Hedonistic Opulence: Newport's Crown Jewel
The home built by Cornelius Vanderbilt II in Newport, Rhode Island ranks among the top
five "Gilded Age" mansions for sheer over-the-top magnificence of appointments
and finishes. Indeed, architect Richard Morris Hunt outdid himself and created
a building in the Italian Renaissance style. No expense was spared to bring the
finest materials in the world to be used. The result literally takes one's
breath away upon approaching, and again when entering the building.
Vanderbilt was Chairman of the New York Central Railroad System and grandson
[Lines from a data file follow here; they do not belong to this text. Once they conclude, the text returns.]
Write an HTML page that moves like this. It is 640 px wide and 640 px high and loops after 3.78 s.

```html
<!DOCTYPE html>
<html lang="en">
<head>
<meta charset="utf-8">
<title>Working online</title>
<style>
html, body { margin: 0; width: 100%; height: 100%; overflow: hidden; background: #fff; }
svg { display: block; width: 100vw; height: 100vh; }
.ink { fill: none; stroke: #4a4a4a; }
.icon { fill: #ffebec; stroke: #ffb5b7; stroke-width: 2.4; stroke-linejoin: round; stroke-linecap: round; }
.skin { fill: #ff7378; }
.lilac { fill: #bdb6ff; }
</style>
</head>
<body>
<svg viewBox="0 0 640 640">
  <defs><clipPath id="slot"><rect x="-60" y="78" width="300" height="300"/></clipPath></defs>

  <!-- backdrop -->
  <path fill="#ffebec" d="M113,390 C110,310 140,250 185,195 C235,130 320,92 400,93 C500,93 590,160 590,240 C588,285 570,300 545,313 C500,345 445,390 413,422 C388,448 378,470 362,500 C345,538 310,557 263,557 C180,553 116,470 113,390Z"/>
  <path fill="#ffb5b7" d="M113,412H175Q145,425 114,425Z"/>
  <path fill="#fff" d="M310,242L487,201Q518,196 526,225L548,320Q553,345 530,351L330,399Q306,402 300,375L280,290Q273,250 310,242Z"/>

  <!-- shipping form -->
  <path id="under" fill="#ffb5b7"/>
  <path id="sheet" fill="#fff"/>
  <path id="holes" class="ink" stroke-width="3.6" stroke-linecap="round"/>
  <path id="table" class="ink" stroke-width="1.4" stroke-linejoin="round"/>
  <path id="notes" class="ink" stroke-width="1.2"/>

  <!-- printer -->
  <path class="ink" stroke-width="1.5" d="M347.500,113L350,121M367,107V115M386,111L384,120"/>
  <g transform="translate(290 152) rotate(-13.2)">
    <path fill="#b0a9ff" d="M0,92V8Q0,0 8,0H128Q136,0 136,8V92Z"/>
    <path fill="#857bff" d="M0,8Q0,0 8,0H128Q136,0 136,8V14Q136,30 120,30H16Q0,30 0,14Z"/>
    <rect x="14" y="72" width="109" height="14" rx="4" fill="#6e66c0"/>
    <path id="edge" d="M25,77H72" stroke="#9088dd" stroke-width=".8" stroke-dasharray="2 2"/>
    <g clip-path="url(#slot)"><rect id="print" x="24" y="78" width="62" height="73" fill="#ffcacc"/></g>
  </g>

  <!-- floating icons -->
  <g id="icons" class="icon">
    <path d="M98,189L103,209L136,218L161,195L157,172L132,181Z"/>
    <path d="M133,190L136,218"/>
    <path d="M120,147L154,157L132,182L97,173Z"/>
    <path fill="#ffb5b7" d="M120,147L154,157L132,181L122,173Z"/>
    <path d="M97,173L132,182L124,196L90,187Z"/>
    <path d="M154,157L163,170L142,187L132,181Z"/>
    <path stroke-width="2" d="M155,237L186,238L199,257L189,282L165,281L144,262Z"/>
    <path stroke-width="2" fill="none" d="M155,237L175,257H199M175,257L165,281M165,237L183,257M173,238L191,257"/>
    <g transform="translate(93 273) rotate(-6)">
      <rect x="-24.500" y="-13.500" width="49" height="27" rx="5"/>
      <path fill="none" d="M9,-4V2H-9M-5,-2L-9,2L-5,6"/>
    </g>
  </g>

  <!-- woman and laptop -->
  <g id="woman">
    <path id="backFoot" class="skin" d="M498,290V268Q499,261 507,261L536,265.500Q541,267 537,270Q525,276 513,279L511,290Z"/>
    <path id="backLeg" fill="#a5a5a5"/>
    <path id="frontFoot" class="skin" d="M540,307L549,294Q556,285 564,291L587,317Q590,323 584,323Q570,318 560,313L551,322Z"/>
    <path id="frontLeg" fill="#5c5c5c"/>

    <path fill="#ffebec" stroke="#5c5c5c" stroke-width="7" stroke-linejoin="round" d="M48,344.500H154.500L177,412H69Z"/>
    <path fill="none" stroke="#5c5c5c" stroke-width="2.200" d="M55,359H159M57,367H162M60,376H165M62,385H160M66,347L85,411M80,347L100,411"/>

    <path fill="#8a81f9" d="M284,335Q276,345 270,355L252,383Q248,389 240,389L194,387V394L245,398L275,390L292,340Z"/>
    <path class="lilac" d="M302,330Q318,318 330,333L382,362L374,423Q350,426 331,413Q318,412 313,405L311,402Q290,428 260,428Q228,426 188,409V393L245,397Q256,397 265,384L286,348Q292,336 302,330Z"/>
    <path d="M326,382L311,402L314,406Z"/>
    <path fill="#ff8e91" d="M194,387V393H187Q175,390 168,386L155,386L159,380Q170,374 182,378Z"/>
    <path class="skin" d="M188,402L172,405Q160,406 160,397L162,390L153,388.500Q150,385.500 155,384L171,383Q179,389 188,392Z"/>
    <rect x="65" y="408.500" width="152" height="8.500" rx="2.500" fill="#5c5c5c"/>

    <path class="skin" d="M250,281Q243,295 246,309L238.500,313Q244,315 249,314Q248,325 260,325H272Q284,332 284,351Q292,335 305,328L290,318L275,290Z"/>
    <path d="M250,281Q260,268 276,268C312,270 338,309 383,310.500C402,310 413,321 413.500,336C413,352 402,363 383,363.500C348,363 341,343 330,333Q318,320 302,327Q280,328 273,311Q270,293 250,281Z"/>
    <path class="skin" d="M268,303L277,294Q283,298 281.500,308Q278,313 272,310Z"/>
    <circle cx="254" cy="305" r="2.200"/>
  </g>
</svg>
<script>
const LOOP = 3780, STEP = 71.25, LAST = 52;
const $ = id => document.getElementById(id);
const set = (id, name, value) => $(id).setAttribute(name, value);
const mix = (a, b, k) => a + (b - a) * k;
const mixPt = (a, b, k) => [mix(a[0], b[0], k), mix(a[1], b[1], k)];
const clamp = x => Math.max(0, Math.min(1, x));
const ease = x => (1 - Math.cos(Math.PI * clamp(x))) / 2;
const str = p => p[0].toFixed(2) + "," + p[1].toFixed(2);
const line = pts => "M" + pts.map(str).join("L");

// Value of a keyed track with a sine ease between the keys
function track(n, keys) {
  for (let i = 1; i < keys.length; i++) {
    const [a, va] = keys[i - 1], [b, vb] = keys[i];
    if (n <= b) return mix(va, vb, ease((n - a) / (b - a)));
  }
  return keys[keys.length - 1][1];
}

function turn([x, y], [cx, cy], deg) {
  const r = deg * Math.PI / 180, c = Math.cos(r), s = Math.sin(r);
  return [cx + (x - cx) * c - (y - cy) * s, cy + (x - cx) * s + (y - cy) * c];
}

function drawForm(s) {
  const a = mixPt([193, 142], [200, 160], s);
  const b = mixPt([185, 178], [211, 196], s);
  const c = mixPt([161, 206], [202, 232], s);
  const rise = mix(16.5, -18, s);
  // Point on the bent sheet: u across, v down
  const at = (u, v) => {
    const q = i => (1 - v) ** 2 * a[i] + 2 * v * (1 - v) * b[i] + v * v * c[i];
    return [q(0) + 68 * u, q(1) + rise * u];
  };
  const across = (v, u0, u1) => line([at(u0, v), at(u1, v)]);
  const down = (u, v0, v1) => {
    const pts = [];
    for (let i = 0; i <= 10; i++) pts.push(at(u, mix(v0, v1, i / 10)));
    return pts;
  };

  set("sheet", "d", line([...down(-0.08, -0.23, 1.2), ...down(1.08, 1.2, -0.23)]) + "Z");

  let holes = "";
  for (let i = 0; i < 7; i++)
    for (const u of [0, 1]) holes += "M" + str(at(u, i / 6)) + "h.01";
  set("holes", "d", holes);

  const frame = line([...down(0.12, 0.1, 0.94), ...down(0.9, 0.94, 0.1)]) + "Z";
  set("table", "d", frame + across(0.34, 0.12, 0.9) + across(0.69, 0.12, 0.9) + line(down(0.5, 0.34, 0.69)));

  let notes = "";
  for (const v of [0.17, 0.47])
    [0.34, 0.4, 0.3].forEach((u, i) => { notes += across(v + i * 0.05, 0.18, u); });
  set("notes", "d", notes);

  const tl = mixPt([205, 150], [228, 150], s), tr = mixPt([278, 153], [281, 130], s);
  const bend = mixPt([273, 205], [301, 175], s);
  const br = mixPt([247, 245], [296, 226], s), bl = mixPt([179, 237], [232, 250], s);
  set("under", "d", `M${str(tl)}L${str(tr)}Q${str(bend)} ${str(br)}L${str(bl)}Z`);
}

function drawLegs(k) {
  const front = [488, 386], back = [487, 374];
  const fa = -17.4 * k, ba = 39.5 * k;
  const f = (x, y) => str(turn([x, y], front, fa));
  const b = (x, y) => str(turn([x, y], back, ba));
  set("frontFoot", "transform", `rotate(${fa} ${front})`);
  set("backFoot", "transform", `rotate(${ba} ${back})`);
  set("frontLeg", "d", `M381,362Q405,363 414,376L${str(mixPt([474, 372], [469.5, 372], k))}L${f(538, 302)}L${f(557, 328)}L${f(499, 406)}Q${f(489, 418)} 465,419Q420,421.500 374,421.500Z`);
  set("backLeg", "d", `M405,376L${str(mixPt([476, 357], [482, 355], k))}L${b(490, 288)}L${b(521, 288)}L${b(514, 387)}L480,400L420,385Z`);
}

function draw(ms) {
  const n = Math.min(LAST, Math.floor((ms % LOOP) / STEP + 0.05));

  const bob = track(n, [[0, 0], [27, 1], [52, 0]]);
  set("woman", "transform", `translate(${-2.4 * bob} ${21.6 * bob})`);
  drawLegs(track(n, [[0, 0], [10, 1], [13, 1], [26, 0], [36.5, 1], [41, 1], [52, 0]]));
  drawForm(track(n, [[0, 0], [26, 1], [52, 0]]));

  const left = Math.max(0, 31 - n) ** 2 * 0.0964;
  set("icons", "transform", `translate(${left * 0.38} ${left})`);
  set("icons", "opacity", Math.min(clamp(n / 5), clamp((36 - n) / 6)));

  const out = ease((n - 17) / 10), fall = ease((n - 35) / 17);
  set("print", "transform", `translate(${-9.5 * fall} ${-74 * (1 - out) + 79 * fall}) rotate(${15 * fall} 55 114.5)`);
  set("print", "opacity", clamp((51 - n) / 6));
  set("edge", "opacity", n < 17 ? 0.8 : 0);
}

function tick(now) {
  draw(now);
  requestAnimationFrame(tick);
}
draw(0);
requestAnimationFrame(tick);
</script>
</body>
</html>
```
of shipping magnate Commodore Cornelius Vanderbilt. Seeking a "summer cottage,"
he purchased a wood-framed house on spacious grounds overlooking the water in 1890. Sadly, the structure was destroyed by
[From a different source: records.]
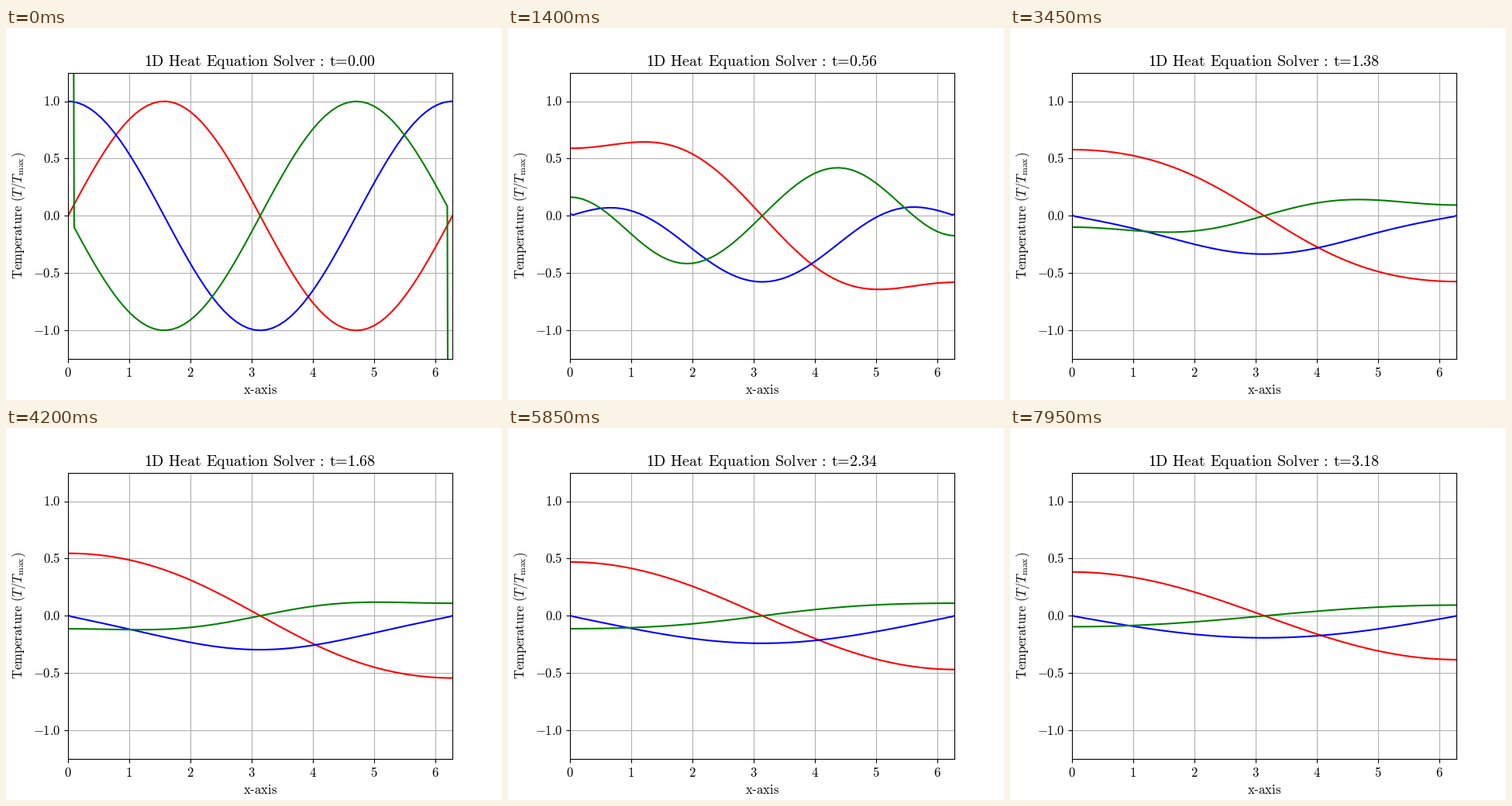
Animation, 640 px wide and 480 px high, one loop 8 s. Source, as a matplotlib script:

```python
import numpy as np
import matplotlib.pyplot as plt
from matplotlib.animation import FuncAnimation

W, H, DPI = 640, 480, 100
FRAMES, INTERVAL = 160, 50
FRAME_DT, SUBSTEPS = 0.02, 10
DX, NODES = 0.1, 64

plt.rcParams["mathtext.fontset"] = "cm"
SPACE = r"\hspace{0.38}"
TIGHT = r"\hspace{-0.2}"


def roman(words):
    """Upright math text with ordinary word spacing."""
    return SPACE.join(r"\mathrm{%s}" % w for w in words.split())


def title_text(t):
    head = roman("1D Heat Equation Solver")
    colon = SPACE + TIGHT + ":" + TIGHT + SPACE
    return rf"${head}{colon}\mathrm{{t}}{TIGHT}={TIGHT}{t:.2f}$"


def second_derivative(u):
    """Central differences with insulated (zero flux) ends."""
    out = np.empty_like(u)
    out[1:-1] = u[2:] - 2 * u[1:-1] + u[:-2]
    out[0] = 2 * (u[1] - u[0])
    out[-1] = 2 * (u[-2] - u[-1])
    return out / DX**2


def solve(x):
    u = np.sin(x)
    dt = FRAME_DT / SUBSTEPS
    states = [u]
    for _ in range(FRAMES - 1):
        for _ in range(SUBSTEPS):
            u = u + dt * second_derivative(u)
        states.append(u)
    return states


x = np.arange(NODES) * DX
x_flux = np.concatenate(([x[0]], (x[1:] + x[:-1]) / 2, [x[-1]]))
states = solve(x)

fig = plt.figure(figsize=(W / DPI, H / DPI), dpi=DPI, facecolor="white")
ax = fig.add_axes([0.125, 0.11, 0.775, 0.77])
ax.set_xlim(0, 2 * np.pi)
ax.set_ylim(-1.25, 1.25)
x_ticks = np.arange(7)
y_ticks = np.arange(-2, 3) / 2
ax.set_xticks(x_ticks, [""] * 7)
ax.set_yticks(y_ticks, [""] * 5)
ax.grid(True)


def label(px, py, text, size=12, ha="center", **kw):
    """Text with its baseline at a pixel position counted from the top left."""
    return fig.text(px / W, 1 - py / H, text, fontsize=size,
                    ha=ha, va="baseline", **kw)


for v in x_ticks:
    label(80 + 496 * v / (2 * np.pi), 450, f"${v}$")
for v in y_ticks:
    label(70.3, 242.4 - 147.84 * v + 5.5, f"${v:.1f}$", ha="right")
label(328, 472, "$\\mathrm{x\u2010axis}$")
label(21, 242, "$" + roman("Temperature") + SPACE + r"(T/T_{\mathrm{max}})$",
      rotation=90, rotation_mode="anchor")
title = label(328, 49, title_text(0), size=14.4)

temp, = ax.plot([], [], color="red", lw=1.5)
flux, = ax.plot([], [], color="blue", lw=1.5)
curv, = ax.plot([], [], color="green", lw=1.5)


def draw(i):
    u = states[i]
    edge = 1 / (1 + 2 * i)  # end slope fades towards zero
    temp.set_data(x, u)
    flux.set_data(x_flux, np.concatenate(([edge], np.diff(u) / DX, [edge])))
    curv.set_data(x, second_derivative(u))
    title.set_text(title_text(i * FRAME_DT))
    return temp, flux, curv, title


anim = FuncAnimation(fig, draw, frames=FRAMES, interval=INTERVAL,
                     repeat=True, repeat_delay=0, blit=False)
plt.show()
```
fire in 1892.
A Phoenix Rises From The Ashes
Vanderbilt commissioned architect Hunt to erect a 70-room Italianate palazzo on the same property
in 1893. The firm of Allard and Sons of Paris was responsible for fixtures,
furnishings and finishes. The family's private quarters were decorated by Ogden
Codman, a prominent Boston architect.
The result is a larger-than-life mansion that is considered Newport's
grandest. Looking from the mezzanine balcony down upon the great hall, one can
only imagine Gilded Age revelers in evening wear dancing to an
orchestra. A trip to the solarium, replete to this day with the requisite
gigantic potted palm trees underscores the fact that the Vanderbilts
were so wealthy, they could afford to bring the tropics with them.
Mrs. William Vanderbilt held some of the most magnificent balls of Newport's
summer season. The dinner parties were also memorable. Even the help was
privileged with a brightly-lit, state-of-the-art kitchen in which to prepare the
repasts large and small for the Vanderbilts and their guests.
The house was inherited by Gladys Vanderbilt Szechenyi (she married Count Szechenyi of Hungary), the youngest of the
seven Vanderbilt children, in 1934. Gladys was committed to preserving Newport's
architectural gems and gave generously to The Preservation Society of Newport
County. The Breakers was opened to the public in 1948 with all admission
proceeds going to the Society.
The Preservation Society bought the house from Gladys's heirs in 1972. The
house is a National Historic Landmark.
Tickets for tours and special events can be obtained at
www.newportmansions.org or at the
Society's office in Newport harbor. The Breakers is located at 44 Ochre Point
Ave., Newport, RI 02840.
http://www.galenfrysinger.com/newport_breakers.htm (Accessed 9/24/07)
Official Site of the Newport Mansions: